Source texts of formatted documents

*** Begin section ***

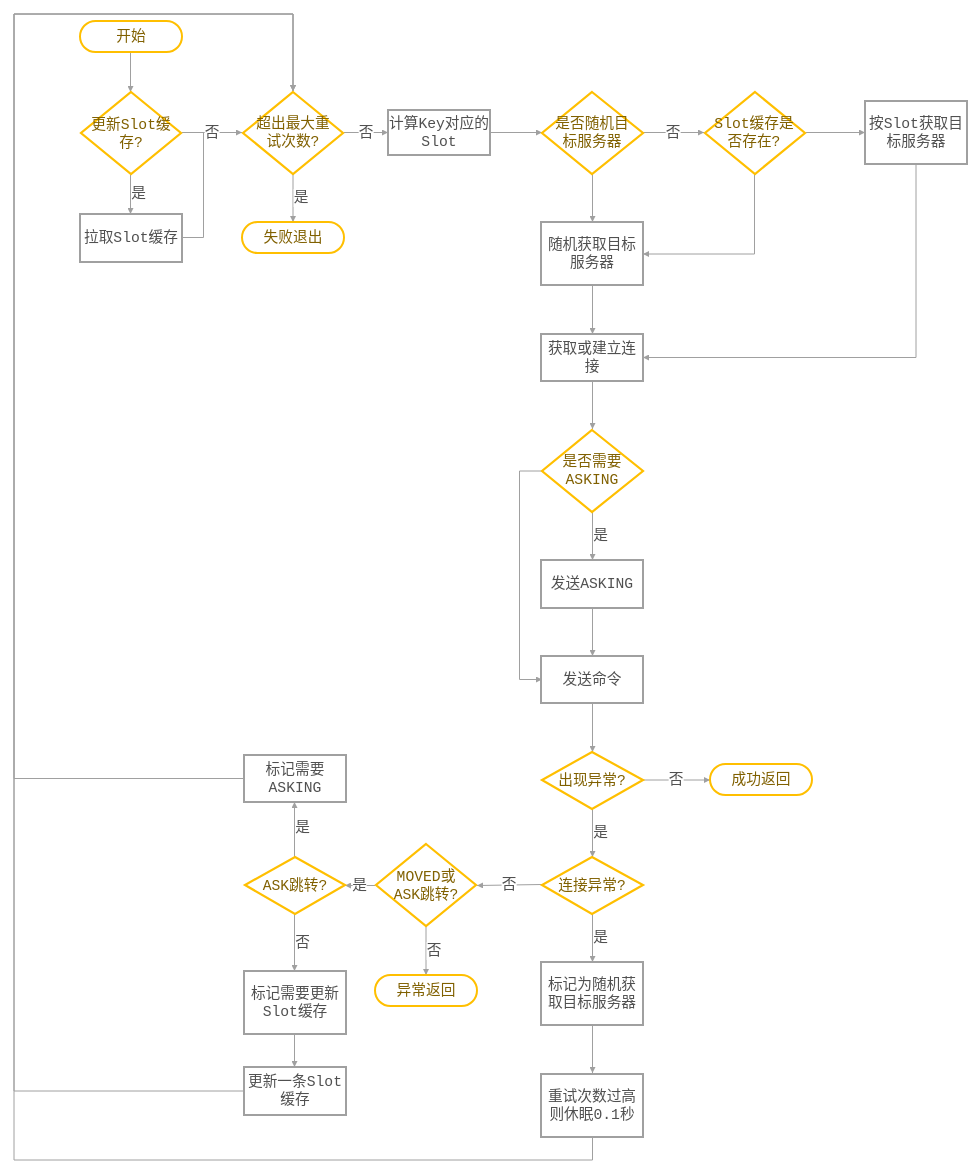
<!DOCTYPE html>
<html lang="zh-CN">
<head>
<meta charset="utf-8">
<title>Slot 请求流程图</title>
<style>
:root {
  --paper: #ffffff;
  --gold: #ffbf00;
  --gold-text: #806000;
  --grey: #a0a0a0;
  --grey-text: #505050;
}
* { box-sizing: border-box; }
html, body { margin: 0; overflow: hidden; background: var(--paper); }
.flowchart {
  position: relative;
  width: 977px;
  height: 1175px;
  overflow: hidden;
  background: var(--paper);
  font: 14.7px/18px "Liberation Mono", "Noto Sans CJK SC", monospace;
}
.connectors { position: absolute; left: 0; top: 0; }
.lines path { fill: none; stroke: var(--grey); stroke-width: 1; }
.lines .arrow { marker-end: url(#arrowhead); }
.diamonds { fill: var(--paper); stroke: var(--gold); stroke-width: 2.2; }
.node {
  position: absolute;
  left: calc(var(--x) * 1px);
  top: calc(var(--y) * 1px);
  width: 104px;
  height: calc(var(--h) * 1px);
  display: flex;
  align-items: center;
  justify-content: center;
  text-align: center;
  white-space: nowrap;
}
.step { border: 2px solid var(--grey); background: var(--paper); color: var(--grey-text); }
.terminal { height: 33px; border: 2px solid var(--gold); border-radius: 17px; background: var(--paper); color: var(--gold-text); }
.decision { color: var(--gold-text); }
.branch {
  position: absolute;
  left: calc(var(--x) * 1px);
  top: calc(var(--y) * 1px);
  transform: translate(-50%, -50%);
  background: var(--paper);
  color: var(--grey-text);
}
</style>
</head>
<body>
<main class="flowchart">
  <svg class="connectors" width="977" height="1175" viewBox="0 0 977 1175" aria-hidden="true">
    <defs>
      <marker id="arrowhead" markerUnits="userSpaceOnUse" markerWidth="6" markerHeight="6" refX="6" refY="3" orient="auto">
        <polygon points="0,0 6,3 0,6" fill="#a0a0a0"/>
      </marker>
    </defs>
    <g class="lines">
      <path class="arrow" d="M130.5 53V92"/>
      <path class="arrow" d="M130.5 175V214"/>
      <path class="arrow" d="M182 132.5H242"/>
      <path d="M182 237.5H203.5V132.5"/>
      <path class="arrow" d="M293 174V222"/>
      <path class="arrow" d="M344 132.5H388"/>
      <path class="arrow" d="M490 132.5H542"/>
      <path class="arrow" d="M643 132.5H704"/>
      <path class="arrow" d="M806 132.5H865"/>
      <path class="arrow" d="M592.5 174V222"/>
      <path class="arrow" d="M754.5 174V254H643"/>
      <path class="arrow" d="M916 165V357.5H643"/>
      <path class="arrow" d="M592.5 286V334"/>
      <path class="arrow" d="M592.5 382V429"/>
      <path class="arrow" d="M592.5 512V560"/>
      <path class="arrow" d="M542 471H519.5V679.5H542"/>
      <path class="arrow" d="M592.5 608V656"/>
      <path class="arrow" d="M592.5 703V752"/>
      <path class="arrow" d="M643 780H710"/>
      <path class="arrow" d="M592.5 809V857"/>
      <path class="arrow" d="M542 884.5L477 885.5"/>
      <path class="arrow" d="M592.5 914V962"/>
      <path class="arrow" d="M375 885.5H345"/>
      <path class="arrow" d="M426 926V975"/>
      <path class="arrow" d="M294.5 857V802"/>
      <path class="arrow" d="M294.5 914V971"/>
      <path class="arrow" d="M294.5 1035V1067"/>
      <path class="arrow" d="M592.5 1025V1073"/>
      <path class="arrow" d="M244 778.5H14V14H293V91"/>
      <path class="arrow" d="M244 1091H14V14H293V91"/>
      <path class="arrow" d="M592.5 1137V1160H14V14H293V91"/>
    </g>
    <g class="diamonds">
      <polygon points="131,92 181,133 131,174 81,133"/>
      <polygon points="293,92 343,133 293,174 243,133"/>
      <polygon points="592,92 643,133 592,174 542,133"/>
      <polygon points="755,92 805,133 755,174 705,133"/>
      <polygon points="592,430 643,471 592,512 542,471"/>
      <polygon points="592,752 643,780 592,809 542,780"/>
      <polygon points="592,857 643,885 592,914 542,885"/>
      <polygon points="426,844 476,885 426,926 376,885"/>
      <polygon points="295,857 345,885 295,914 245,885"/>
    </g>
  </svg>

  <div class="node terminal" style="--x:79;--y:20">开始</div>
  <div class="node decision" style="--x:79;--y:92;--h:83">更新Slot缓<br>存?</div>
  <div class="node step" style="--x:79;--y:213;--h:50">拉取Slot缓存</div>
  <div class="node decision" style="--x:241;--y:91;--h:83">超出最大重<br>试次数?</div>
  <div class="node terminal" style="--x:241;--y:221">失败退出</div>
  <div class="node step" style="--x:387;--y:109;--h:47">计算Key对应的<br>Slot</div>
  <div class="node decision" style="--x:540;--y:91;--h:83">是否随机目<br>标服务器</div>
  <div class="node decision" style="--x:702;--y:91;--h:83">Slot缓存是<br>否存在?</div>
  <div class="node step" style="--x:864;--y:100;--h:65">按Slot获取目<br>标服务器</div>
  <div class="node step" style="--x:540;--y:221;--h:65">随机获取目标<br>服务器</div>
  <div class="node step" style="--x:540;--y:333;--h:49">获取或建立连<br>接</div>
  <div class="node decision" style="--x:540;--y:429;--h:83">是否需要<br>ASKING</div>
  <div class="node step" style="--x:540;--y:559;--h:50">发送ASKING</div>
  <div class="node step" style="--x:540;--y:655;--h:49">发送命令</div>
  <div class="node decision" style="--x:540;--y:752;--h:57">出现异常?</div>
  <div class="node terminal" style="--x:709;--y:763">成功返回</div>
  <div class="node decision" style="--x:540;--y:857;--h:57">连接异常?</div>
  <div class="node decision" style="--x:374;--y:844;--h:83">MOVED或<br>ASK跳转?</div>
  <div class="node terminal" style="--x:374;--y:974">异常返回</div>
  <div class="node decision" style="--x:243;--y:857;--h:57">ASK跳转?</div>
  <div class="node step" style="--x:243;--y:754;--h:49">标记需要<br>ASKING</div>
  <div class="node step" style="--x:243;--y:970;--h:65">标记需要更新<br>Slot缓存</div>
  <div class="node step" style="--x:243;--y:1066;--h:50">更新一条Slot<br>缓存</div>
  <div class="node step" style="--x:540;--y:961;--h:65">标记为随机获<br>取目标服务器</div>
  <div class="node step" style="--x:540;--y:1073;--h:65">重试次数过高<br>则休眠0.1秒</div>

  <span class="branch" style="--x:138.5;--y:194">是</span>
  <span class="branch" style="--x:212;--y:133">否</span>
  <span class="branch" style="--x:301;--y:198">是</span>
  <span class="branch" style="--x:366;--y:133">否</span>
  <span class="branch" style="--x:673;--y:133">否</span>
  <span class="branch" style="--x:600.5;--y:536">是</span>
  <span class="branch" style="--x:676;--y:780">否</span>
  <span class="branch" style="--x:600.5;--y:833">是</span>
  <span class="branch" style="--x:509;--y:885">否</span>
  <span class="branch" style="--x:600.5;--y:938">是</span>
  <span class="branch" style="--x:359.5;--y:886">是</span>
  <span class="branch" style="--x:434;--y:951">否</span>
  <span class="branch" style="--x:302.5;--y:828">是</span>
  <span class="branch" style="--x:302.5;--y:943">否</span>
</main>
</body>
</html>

*** End section ***

Restate the data above exactly, stripping out each image.

Result for this task:
<!DOCTYPE html>
<html lang="zh-CN">
<head>
<meta charset="utf-8">
<title>Slot 请求流程图</title>
<style>
:root {
  --paper: #ffffff;
  --gold: #ffbf00;
  --gold-text: #806000;
  --grey: #a0a0a0;
  --grey-text: #505050;
}
* { box-sizing: border-box; }
html, body { margin: 0; overflow: hidden; background: var(--paper); }
.flowchart {
  position: relative;
  width: 977px;
  height: 1175px;
  overflow: hidden;
  background: var(--paper);
  font: 14.7px/18px "Liberation Mono", "Noto Sans CJK SC", monospace;
}
.connectors { position: absolute; left: 0; top: 0; }
.lines path { fill: none; stroke: var(--grey); stroke-width: 1; }
.lines .arrow { marker-end: url(#arrowhead); }
.diamonds { fill: var(--paper); stroke: var(--gold); stroke-width: 2.2; }
.node {
  position: absolute;
  left: calc(var(--x) * 1px);
  top: calc(var(--y) * 1px);
  width: 104px;
  height: calc(var(--h) * 1px);
  display: flex;
  align-items: center;
  justify-content: center;
  text-align: center;
  white-space: nowrap;
}
.step { border: 2px solid var(--grey); background: var(--paper); color: var(--grey-text); }
.terminal { height: 33px; border: 2px solid var(--gold); border-radius: 17px; background: var(--paper); color: var(--gold-text); }
.decision { color: var(--gold-text); }
.branch {
  position: absolute;
  left: calc(var(--x) * 1px);
  top: calc(var(--y) * 1px);
  transform: translate(-50%, -50%);
  background: var(--paper);
  color: var(--grey-text);
}
</style>
</head>
<body>
<main class="flowchart">
  <svg class="connectors" width="977" height="1175" viewBox="0 0 977 1175" aria-hidden="true">
    <defs>
      <marker id="arrowhead" markerUnits="userSpaceOnUse" markerWidth="6" markerHeight="6" refX="6" refY="3" orient="auto">
        <polygon points="0,0 6,3 0,6" fill="#a0a0a0"/>
      </marker>
    </defs>
    <g class="lines">
      <path class="arrow" d="M130.5 53V92"/>
      <path class="arrow" d="M130.5 175V214"/>
      <path class="arrow" d="M182 132.5H242"/>
      <path d="M182 237.5H203.5V132.5"/>
      <path class="arrow" d="M293 174V222"/>
      <path class="arrow" d="M344 132.5H388"/>
      <path class="arrow" d="M490 132.5H542"/>
      <path class="arrow" d="M643 132.5H704"/>
      <path class="arrow" d="M806 132.5H865"/>
      <path class="arrow" d="M592.5 174V222"/>
      <path class="arrow" d="M754.5 174V254H643"/>
      <path class="arrow" d="M916 165V357.5H643"/>
      <path class="arrow" d="M592.5 286V334"/>
      <path class="arrow" d="M592.5 382V429"/>
      <path class="arrow" d="M592.5 512V560"/>
      <path class="arrow" d="M542 471H519.5V679.5H542"/>
      <path class="arrow" d="M592.5 608V656"/>
      <path class="arrow" d="M592.5 703V752"/>
      <path class="arrow" d="M643 780H710"/>
      <path class="arrow" d="M592.5 809V857"/>
      <path class="arrow" d="M542 884.5L477 885.5"/>
      <path class="arrow" d="M592.5 914V962"/>
      <path class="arrow" d="M375 885.5H345"/>
      <path class="arrow" d="M426 926V975"/>
      <path class="arrow" d="M294.5 857V802"/>
      <path class="arrow" d="M294.5 914V971"/>
      <path class="arrow" d="M294.5 1035V1067"/>
      <path class="arrow" d="M592.5 1025V1073"/>
      <path class="arrow" d="M244 778.5H14V14H293V91"/>
      <path class="arrow" d="M244 1091H14V14H293V91"/>
      <path class="arrow" d="M592.5 1137V1160H14V14H293V91"/>
    </g>
    <g class="diamonds">
      <polygon points="131,92 181,133 131,174 81,133"/>
      <polygon points="293,92 343,133 293,174 243,133"/>
      <polygon points="592,92 643,133 592,174 542,133"/>
      <polygon points="755,92 805,133 755,174 705,133"/>
      <polygon points="592,430 643,471 592,512 542,471"/>
      <polygon points="592,752 643,780 592,809 542,780"/>
      <polygon points="592,857 643,885 592,914 542,885"/>
      <polygon points="426,844 476,885 426,926 376,885"/>
      <polygon points="295,857 345,885 295,914 245,885"/>
    </g>
  </svg>

  <div class="node terminal" style="--x:79;--y:20">开始</div>
  <div class="node decision" style="--x:79;--y:92;--h:83">更新Slot缓<br>存?</div>
  <div class="node step" style="--x:79;--y:213;--h:50">拉取Slot缓存</div>
  <div class="node decision" style="--x:241;--y:91;--h:83">超出最大重<br>试次数?</div>
  <div class="node terminal" style="--x:241;--y:221">失败退出</div>
  <div class="node step" style="--x:387;--y:109;--h:47">计算Key对应的<br>Slot</div>
  <div class="node decision" style="--x:540;--y:91;--h:83">是否随机目<br>标服务器</div>
  <div class="node decision" style="--x:702;--y:91;--h:83">Slot缓存是<br>否存在?</div>
  <div class="node step" style="--x:864;--y:100;--h:65">按Slot获取目<br>标服务器</div>
  <div class="node step" style="--x:540;--y:221;--h:65">随机获取目标<br>服务器</div>
  <div class="node step" style="--x:540;--y:333;--h:49">获取或建立连<br>接</div>
  <div class="node decision" style="--x:540;--y:429;--h:83">是否需要<br>ASKING</div>
  <div class="node step" style="--x:540;--y:559;--h:50">发送ASKING</div>
  <div class="node step" style="--x:540;--y:655;--h:49">发送命令</div>
  <div class="node decision" style="--x:540;--y:752;--h:57">出现异常?</div>
  <div class="node terminal" style="--x:709;--y:763">成功返回</div>
  <div class="node decision" style="--x:540;--y:857;--h:57">连接异常?</div>
  <div class="node decision" style="--x:374;--y:844;--h:83">MOVED或<br>ASK跳转?</div>
  <div class="node terminal" style="--x:374;--y:974">异常返回</div>
  <div class="node decision" style="--x:243;--y:857;--h:57">ASK跳转?</div>
  <div class="node step" style="--x:243;--y:754;--h:49">标记需要<br>ASKING</div>
  <div class="node step" style="--x:243;--y:970;--h:65">标记需要更新<br>Slot缓存</div>
  <div class="node step" style="--x:243;--y:1066;--h:50">更新一条Slot<br>缓存</div>
  <div class="node step" style="--x:540;--y:961;--h:65">标记为随机获<br>取目标服务器</div>
  <div class="node step" style="--x:540;--y:1073;--h:65">重试次数过高<br>则休眠0.1秒</div>

  <span class="branch" style="--x:138.5;--y:194">是</span>
  <span class="branch" style="--x:212;--y:133">否</span>
  <span class="branch" style="--x:301;--y:198">是</span>
  <span class="branch" style="--x:366;--y:133">否</span>
  <span class="branch" style="--x:673;--y:133">否</span>
  <span class="branch" style="--x:600.5;--y:536">是</span>
  <span class="branch" style="--x:676;--y:780">否</span>
  <span class="branch" style="--x:600.5;--y:833">是</span>
  <span class="branch" style="--x:509;--y:885">否</span>
  <span class="branch" style="--x:600.5;--y:938">是</span>
  <span class="branch" style="--x:359.5;--y:886">是</span>
  <span class="branch" style="--x:434;--y:951">否</span>
  <span class="branch" style="--x:302.5;--y:828">是</span>
  <span class="branch" style="--x:302.5;--y:943">否</span>
</main>
</body>
</html>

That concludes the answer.